In April, IIBEC sent a letter opposing legislation expanding cooperative purchasing to the members of the Florida Appropriations Committee. IIBEC has long opposed bills that expand cooperative purchasing to include construction design services. Recently, IIBEC submitted testimony opposing a Missouri bill that crossed the threshold and notched a victory when North Dakota exempted all construction services from their cooperative purchasing bill after IIBEC had submitted testimony to the North Dakota Senate State and Local Committee in support of QBS.
The Florida bill, H.B. 1259, started out as a charter schools funding bill and was amended to include a number of legislative priorities from the state’s university regents. One provision granted the Board of Governors the power to develop their own regulations for university boards of trustees relating to contracting for the construction of new facilities or for work on existing facilities. In the letter, IIBEC reminded the legislators that for the past 50 years the Consultant’s Competitive Negotiation Act (CCNA)—Florida’s version of qualifications-based selection (QBS)—has been required for all state and local government agencies in Florida and has proven superior to all other procurement systems when it comes to construction services.
Brian Pallasch, IIBEC’s executive vice president and chief executive officer, closed the letter to the committee by noting, “The siren song of faster-better-cheaper will continue to be sung, however, it should be ignored when it comes to replacing a statute that has proved beneficial to Floridians for the last 50 years. For this reason and those outlined above, please strike allowing the Board to develop their own policies and procured for the procurement of construction services in HB 1259.”

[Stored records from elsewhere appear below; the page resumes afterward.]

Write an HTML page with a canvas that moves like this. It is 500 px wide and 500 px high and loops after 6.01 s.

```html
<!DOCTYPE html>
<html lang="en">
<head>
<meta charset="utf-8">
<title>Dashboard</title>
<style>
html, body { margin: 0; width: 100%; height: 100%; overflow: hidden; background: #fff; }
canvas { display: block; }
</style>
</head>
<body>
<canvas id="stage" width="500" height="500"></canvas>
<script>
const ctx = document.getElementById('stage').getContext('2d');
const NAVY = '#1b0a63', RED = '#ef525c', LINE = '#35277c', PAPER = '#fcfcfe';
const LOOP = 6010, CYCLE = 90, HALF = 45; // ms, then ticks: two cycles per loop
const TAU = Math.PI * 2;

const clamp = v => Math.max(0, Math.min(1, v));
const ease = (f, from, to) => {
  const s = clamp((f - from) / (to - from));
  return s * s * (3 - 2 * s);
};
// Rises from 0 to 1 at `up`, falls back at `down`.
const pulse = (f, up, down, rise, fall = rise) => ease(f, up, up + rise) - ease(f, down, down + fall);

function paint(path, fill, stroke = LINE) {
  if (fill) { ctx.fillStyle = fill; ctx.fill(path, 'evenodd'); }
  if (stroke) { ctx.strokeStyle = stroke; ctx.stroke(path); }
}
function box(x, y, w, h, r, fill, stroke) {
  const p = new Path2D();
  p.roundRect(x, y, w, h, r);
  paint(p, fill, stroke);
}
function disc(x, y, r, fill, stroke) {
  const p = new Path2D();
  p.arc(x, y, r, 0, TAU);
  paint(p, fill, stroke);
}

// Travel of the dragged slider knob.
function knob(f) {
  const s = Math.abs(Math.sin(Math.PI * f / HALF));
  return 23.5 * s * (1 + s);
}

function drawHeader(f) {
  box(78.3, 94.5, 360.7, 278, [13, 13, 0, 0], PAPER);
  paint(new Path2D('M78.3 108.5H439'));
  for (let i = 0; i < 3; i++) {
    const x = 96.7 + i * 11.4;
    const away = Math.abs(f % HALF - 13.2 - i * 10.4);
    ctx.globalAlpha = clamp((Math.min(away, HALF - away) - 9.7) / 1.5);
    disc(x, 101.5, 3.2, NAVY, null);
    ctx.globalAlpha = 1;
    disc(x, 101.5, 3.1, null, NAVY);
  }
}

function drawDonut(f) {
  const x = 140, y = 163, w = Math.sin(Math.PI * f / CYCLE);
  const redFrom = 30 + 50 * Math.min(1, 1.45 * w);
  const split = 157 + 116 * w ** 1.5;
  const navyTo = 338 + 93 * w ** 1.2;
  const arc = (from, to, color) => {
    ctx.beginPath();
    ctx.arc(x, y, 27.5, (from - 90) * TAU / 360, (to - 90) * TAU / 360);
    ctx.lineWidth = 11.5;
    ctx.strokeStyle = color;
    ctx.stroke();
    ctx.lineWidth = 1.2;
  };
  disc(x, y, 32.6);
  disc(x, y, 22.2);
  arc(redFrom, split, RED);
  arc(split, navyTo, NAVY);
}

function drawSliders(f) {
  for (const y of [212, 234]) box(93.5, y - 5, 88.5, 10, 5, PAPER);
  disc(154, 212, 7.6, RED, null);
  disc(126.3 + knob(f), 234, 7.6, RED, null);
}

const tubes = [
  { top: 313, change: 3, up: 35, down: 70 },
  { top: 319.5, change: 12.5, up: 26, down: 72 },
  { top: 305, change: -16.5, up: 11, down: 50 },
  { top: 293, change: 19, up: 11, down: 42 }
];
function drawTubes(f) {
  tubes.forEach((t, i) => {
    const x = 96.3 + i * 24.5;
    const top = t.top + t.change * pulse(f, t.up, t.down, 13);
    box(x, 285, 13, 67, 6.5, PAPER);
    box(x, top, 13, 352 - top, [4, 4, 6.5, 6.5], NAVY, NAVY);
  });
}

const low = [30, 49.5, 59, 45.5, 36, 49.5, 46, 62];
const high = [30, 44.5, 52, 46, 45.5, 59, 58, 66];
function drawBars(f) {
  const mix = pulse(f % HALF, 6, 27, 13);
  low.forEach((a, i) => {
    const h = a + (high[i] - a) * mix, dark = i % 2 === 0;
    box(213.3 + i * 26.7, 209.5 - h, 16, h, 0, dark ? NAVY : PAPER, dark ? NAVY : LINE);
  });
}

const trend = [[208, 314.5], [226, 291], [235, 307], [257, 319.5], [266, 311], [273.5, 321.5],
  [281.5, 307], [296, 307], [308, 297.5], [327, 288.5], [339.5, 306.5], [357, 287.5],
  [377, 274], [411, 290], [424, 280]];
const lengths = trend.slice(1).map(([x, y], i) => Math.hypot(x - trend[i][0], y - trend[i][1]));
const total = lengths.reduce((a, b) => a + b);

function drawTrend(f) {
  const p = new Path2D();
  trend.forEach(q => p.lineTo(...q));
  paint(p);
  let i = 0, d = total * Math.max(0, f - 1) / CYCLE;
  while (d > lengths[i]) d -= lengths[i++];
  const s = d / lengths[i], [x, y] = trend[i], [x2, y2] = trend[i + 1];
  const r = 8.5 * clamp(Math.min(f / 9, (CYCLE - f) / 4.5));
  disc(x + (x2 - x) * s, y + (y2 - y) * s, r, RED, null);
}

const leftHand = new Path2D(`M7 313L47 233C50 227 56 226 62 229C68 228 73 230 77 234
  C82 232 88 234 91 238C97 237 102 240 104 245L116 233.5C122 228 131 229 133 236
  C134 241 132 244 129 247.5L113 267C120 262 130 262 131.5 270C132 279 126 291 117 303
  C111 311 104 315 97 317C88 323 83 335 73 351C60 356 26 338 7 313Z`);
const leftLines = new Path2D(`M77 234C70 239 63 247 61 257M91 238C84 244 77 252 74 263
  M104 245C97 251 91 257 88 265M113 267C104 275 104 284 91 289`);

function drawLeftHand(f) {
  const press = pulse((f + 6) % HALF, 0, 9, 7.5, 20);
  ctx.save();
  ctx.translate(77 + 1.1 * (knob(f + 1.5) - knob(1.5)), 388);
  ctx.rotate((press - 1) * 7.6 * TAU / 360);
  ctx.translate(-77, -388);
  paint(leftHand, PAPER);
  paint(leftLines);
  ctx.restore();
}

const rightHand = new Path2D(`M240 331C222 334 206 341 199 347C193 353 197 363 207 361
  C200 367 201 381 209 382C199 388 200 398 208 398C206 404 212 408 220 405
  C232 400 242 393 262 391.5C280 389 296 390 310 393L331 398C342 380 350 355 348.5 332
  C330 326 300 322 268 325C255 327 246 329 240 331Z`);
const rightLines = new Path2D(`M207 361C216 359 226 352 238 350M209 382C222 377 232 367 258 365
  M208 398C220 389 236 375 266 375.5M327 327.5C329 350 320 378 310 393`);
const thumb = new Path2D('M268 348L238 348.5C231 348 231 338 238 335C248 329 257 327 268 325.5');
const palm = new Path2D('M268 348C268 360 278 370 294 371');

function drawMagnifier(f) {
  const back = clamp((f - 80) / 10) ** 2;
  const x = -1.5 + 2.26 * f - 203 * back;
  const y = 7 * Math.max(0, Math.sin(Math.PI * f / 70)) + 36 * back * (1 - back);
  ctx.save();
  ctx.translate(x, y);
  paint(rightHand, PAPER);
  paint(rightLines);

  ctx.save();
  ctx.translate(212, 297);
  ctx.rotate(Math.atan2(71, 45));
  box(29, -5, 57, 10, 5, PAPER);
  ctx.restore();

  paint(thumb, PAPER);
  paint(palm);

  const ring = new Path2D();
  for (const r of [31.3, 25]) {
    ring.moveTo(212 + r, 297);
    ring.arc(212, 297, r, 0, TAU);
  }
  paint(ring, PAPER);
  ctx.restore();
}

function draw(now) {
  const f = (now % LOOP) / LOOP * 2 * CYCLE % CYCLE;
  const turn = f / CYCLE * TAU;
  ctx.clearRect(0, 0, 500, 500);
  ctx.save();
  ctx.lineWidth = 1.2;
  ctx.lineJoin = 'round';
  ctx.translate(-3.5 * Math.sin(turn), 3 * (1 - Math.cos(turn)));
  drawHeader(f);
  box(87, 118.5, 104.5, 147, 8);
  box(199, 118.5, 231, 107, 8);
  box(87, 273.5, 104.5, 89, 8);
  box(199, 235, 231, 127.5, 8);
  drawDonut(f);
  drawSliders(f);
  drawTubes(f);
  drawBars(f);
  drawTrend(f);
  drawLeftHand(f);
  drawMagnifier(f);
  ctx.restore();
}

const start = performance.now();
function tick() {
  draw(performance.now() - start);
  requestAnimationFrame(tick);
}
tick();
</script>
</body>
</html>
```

The committee deliberated and amended the bill multiple times, and when the dust settled, the language IIBEC opposed was rejected and the bill once again focused only on charter school funding—another in a string of recent wins for IIBEC’s advocacy efforts.